Could This Be the Food-Waste Diet America Needs?

By this point, you’ve probably heard about the problem: The United States wastes a huge amount of food, as much as $165 billion worth of it every year, or 40 percent of what is produced. In recent years, the issue has received increased attention from environmentalists, the media, and even President Obama, who set a goal to cut food waste in half by 2030.

The question, however, is how do we get there? Some countries, such as Denmark, have made great strides—but there are deep-seated business practices and cultural attitudes toward food in the U.S. that make eating anything that could be categorized as trash, for example, difficult to sell.
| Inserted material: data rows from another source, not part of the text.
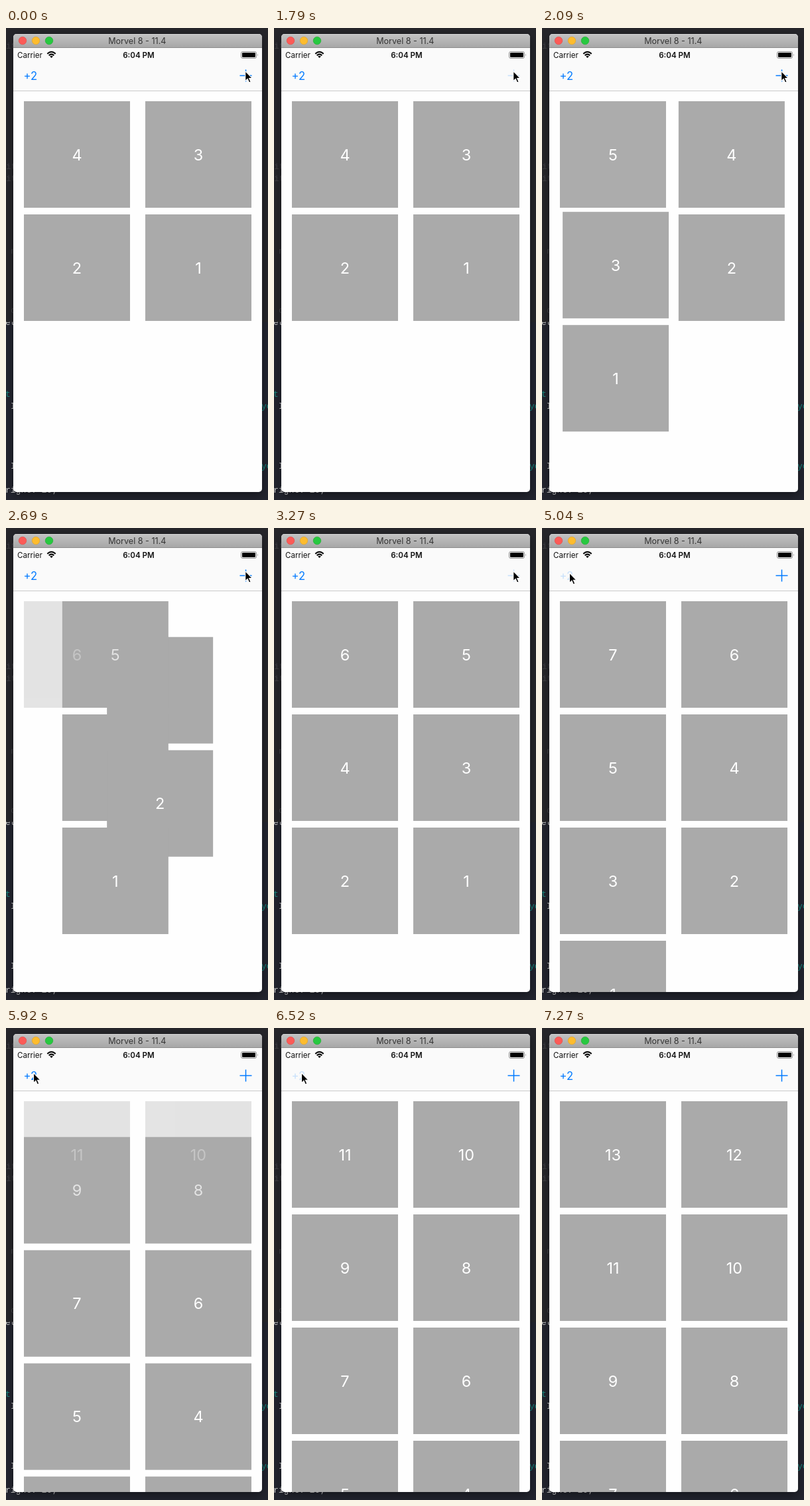
An HTML page that plays this animation: 395 px wide and 709 px high, repeating every 7720 ms.

```html
<!DOCTYPE html>
<html lang="en">
<head>
<meta charset="utf-8">
<title>Grid inserts</title>
<style>
  html, body { margin: 0; width: 100%; height: 100%; overflow: hidden; background: #1f2027; }
  svg { display: block; width: 395px; height: 709px; }
  text { font-family: Inter, Roboto, "Liberation Sans", sans-serif; }
  .code text { font: 13px "Liberation Mono", "DejaVu Sans Mono", monospace; white-space: pre; }
  .cell text { font-size: 23.5px; fill: #fff; text-anchor: middle; }
</style>
</head>
<body>
<svg viewBox="0 0 395 709" xmlns="http://www.w3.org/2000/svg">
  <defs>
    <linearGradient id="title" x2="0" y2="1">
      <stop stop-color="#c2c2c2"/><stop offset="1" stop-color="#a6a6a6"/>
    </linearGradient>
    <clipPath id="frame"><rect x="11" y="9" width="375" height="688" rx="5"/></clipPath>
    <filter id="blur" x="-20%" y="-20%" width="140%" height="140%"><feGaussianBlur stdDeviation="7"/></filter>
  </defs>

  <rect width="395" height="709" fill="#26262a"/>
  <rect y="442" width="395" height="267" fill="#23252f"/>
  <g class="code" id="code"></g>
  <rect x="11" y="14" width="375" height="688" rx="5" opacity=".4" filter="url(#blur)"/>

  <g clip-path="url(#frame)">
    <rect x="11" y="9" width="375" height="688" fill="#fefefe"/>
    <rect x="11" y="30" width="375" height="64" fill="#fafafa"/>
    <rect x="11" y="94" width="375" height="1" fill="#cbcbcb"/>
    <rect x="11" y="9" width="375" height="21" fill="url(#title)"/>
    <rect x="11" y="9" width="375" height="1" fill="#d8d8d8"/>
    <rect x="11" y="29" width="375" height="1" fill="#8c8c8c"/>
    <g stroke-width=".6">
      <circle cx="25" cy="19" r="5.8" fill="#fc5b57" stroke="#df4744"/>
      <circle cx="45" cy="19" r="5.8" fill="#fdbc2e" stroke="#de9f27"/>
      <circle cx="65" cy="19" r="5.8" fill="#28c840" stroke="#1aab2c"/>
    </g>
    <text x="197.8" y="24" font-size="12.6" fill="#333" text-anchor="middle">Morvel 8 - 11.4</text>

    <text x="17" y="44.8" font-size="11.6" fill="#111">Carrier</text>
    <g fill="none" stroke="#000" stroke-width="2">
      <path d="M62.3 38.7Q68.5 32.7 74.7 38.7M64.7 41.3Q68.5 37.5 72.3 41.3"/>
      <path d="M66.2 42.7Q68.5 40.6 70.8 42.7L68.5 45Z" fill="#000" stroke="none"/>
    </g>
    <text x="200" y="44.6" font-size="11.6" font-weight="600" fill="#111" text-anchor="middle">6:04 PM</text>
    <rect x="354.5" y="35.5" width="23" height="10" rx="2.4" fill="none" stroke="#8e8e8e"/>
    <rect x="356" y="37" width="20" height="7" rx="1.2"/>
    <path d="M379 38.8q1.6 1.7 0 3.4z" fill="#8e8e8e"/>

    <text id="two" x="26.5" y="78" font-size="16.6" fill="#007aff">+2</text>
    <path id="plus" d="M352.5 71.5H370.5M361.5 62.5V80.5" stroke="#007aff" stroke-width="1.5"/>
    <g id="cells"></g>
    <path id="cursor" d="M0 0V14.8L3.4 11.7L5.8 17.2L8.3 16.1L5.9 10.8H10.5Z" stroke="#fff" stroke-width="1.1"/>
  </g>
</svg>
<script>
const LOOP = 7720, PRESS = 32, MOVE = 300, FIRST = 4;
const $ = id => document.getElementById(id);

// Screen refreshes: first time, last time, number of refreshes
const bursts = [[1790, 2240, 4], [2690, 2980, 3], [3270, 3720, 4], [4020, 4600, 5],
  [5040, 5480, 4], [5770, 6220, 4], [6520, 7270, 6]];
// Insertions: start time, number of new cells
const inserts = [[1822, 1], [2573, 1], [3302, 1], [5072, 2], [5803, 2], [6552, 2]];

function add(parent, tag, attrs, text) {
  const el = document.createElementNS('http://www.w3.org/2000/svg', tag);
  for (const key in attrs) el.setAttribute(key, attrs[key]);
  if (text) el.textContent = text;
  return parent.appendChild(el);
}

[[0, 31, 'it', '#414145'], [0, 212, 'it', '#414145'], [0, 230, 'it', '#414145'],
 [7, 339, 'n', '#414145'], [7, 428, 'c', '#414145'], [-1, 446, 'et', '#c9c9c9'],
 [-1, 554, 't', '#168b80'], [7, 572, 'I', '#d4d4d4'], [7, 662, 'I', '#d4d4d4'],
 [385, 572, 'yo', '#168b80'], [385, 662, 'yo', '#168b80'], [-1, 698, 'right: 10;', '#d4d4d4']
].forEach(([x, y, s, fill]) => add($('code'), 'text', { x, y, fill }, s));
add($('code'), 'rect', { y: 434, width: 395, height: 7.5, fill: '#26262a' });

// Stacking follows creation order
const cells = [4, 3, 2, 1, 5, 6, 7, 8, 9, 10, 11, 12, 13].map(n => {
  const el = add($('cells'), 'g', { class: 'cell' });
  add(el, 'rect', { width: 160, height: 160, fill: '#aaa' });
  add(el, 'text', { x: 80, y: 88.6 }, String(n));
  return { n, el };
});

const clamp = v => Math.max(0, Math.min(1, v));
const mix = (a, b, p) => a + (b - a) * p;
const smooth = p => p * p * (3 - 2 * p);

// cubic-bezier(.42, 0, .58, 1)
function ease(x) {
  if (x <= 0 || x >= 1) return clamp(x);
  let lo = 0, hi = 1, u;
  for (let i = 0; i < 24; i++) {
    u = (lo + hi) / 2;
    const v = 1 - u;
    if (1.26 * v * v * u + 1.74 * v * u * u + u ** 3 < x) lo = u; else hi = u;
  }
  return u * u * (3 - 2 * u);
}

function refreshed(t) {
  let shown = 0;
  for (const [a, b, n] of bursts) {
    if (t < a) break;
    const step = (b - a) / (n - 1);
    shown = a + Math.min(n - 1, Math.floor((t - a) / step + 1e-6)) * step;
  }
  return shown;
}

const slot = i => [27 + 183 * (i % 2), 110 + 170 * Math.floor(i / 2)];

function drawCells(t) {
  let before = FIRST, after = FIRST, p = 1;
  for (const [start, count] of inserts) {
    if (t < start) break;
    before = after;
    after += count;
    p = ease((t - start) / MOVE);
  }
  for (const { n, el } of cells) {
    const fresh = n > before;
    const to = slot(Math.max(0, after - n));
    const from = fresh ? to : slot(before - n);
    el.setAttribute('transform', `translate(${mix(from[0], to[0], p)} ${mix(from[1], to[1], p)})`);
    el.setAttribute('opacity', n > after ? 0 : fresh ? p : 1);
  }
}

function drawButtons(t) {
  const alpha = { 1: 1, 2: 1 };
  for (const [start, count] of inserts) {
    if (t >= start - PRESS) alpha[count] = mix(.2, 1, clamp((t - start) / 110));
  }
  $('plus').setAttribute('opacity', alpha[1]);
  $('two').setAttribute('opacity', alpha[2]);
}

function drawCursor(t) {
  const p = smooth(clamp((t - 3890) / 710));
  const out = smooth(clamp((t - 6970) / 300));
  const x = mix(mix(360.8, 41.5, p), 345, out);
  const y = mix(mix(64.8, 67.5, p), 690, out);
  $('cursor').setAttribute('transform', `translate(${x} ${y})`);
  $('cursor').setAttribute('opacity', out < 1 ? 1 : 0);
}

function draw(ms) {
  const t = refreshed(ms % LOOP);
  drawCells(t);
  drawButtons(t);
  drawCursor(t);
}

const begin = performance.now();
function tick() {
  draw(performance.now() - begin);
  requestAnimationFrame(tick);
}
tick();
</script>
</body>
</html>
```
Now, a new report published by the coalition of business, public health, and environmental groups called ReFED is proposing a food-waste diet for the country. The ambitious proposal would cut waste by 20 percent over a decade—and save consumers $6 billion annually. ReFED lays out 27 solutions across the food chain, which would result in 1.8 billion meals recovered and 1.6 trillion gallons of water saved. The various means of conservation are wide ranging—from packaging innovations to changes in the cold chain—but the Food Recovery Hierarchy prioritizes prevention first, followed by recovery, and finally recycling. In other words, the goal is not to compost all of the $218 billion worth of food thrown away in the U.S. annually—it’s to have drastically less food that needs to be recycled in some manner.

Read the full article at